As the blood dripped from right nostril, all of the other players came to my aid. Well not all other players. My assailant just made a joke about how I shouldn't set screens. Once the tears has stopped falling, I responded that maybe he shouldn't swing his elbows. He retorted that getting hit was actually my fault and that because I was in his sphere when I set the screen, I was technically guilty of fouling him.
This incident happened over a week ago but my face still hurts. Luckily my nose looks exactly the same (since having to get a nose job is one of my greatest fears in life, this is important) and after Marie told me to stop trying to wiggle my front teeth to test them, my mouth has started to feel better. But I think we can all learn an important lesson from this tragic tale: stay away from uncoordinated undergrads!
Since the incident, I have stuck with running by the river. However, this also dangerous because no that the weather is nice, the methies have parties with their pit bulls on the banks of the river and sometimes I see dead snakes. But at least running won't lead to a nose job.
As usual, nothing exciting is going on today. Actually that's not true! It was $3.99 chicken strip basket day at DQ. I suggest you all take advantage.
Monday, June 16, 2008
So I have officially recovered from last night's Sorbet Disaster. Which is good because I had a lot of stuff to do today and thus did not need to be additionally burdened by stomach cramps.

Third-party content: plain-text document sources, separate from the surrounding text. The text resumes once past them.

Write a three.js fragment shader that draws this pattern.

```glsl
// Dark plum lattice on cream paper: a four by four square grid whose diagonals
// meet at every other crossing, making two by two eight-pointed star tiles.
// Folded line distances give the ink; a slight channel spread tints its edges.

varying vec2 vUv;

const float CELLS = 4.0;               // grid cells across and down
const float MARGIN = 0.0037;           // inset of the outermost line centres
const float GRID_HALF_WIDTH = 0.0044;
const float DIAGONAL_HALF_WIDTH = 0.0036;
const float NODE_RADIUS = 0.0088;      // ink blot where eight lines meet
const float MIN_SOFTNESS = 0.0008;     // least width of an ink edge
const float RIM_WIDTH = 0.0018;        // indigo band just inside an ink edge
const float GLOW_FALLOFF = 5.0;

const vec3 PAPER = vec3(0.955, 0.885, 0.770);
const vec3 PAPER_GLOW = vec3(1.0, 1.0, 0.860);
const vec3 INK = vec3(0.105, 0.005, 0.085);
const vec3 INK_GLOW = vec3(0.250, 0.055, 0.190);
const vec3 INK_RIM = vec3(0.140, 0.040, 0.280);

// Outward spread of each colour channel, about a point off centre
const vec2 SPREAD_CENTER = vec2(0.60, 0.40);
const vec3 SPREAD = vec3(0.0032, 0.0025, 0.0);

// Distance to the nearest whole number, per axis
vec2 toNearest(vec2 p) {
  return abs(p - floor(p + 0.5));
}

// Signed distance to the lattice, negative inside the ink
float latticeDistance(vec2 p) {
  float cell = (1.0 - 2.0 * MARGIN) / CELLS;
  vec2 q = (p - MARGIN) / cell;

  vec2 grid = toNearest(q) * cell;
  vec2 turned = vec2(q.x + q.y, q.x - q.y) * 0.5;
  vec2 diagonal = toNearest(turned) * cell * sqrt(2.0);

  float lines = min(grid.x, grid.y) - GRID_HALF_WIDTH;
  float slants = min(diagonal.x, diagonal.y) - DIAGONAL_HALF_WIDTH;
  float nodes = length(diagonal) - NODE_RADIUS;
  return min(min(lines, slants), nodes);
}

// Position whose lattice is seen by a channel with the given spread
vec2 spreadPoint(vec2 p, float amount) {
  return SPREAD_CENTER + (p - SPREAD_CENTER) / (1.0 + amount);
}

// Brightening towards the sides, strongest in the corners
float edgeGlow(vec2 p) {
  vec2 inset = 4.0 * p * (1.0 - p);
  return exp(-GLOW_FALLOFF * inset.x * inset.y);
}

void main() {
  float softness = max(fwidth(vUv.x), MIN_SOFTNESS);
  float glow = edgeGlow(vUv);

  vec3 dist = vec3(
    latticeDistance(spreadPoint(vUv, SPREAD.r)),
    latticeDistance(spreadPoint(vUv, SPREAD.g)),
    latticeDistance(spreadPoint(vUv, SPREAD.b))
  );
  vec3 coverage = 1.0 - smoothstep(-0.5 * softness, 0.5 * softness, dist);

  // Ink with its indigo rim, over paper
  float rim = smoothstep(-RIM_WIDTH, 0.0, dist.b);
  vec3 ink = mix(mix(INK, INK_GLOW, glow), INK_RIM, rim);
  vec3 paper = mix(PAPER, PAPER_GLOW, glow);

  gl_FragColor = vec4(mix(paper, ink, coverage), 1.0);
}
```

This morning I attended class, got bored, ate lunch outside, got red, outlined torts, got bored, went to Jiffy Lube, possibly got cheated, drove over to DQ, got giant cone and felt sick and then attempted to write an MPT, but eventually decided that that simply was not my best plan. Because it was boring. The problem semi-involved science (well kind of. Actually not really, but it seemed like it could), so I decided to skip the pain and go running.
My life really is not interesting. This blog might be a bad idea. Its going to be really sad if I have to purposefully create events like Sorbet Disaster just so I have something to write about.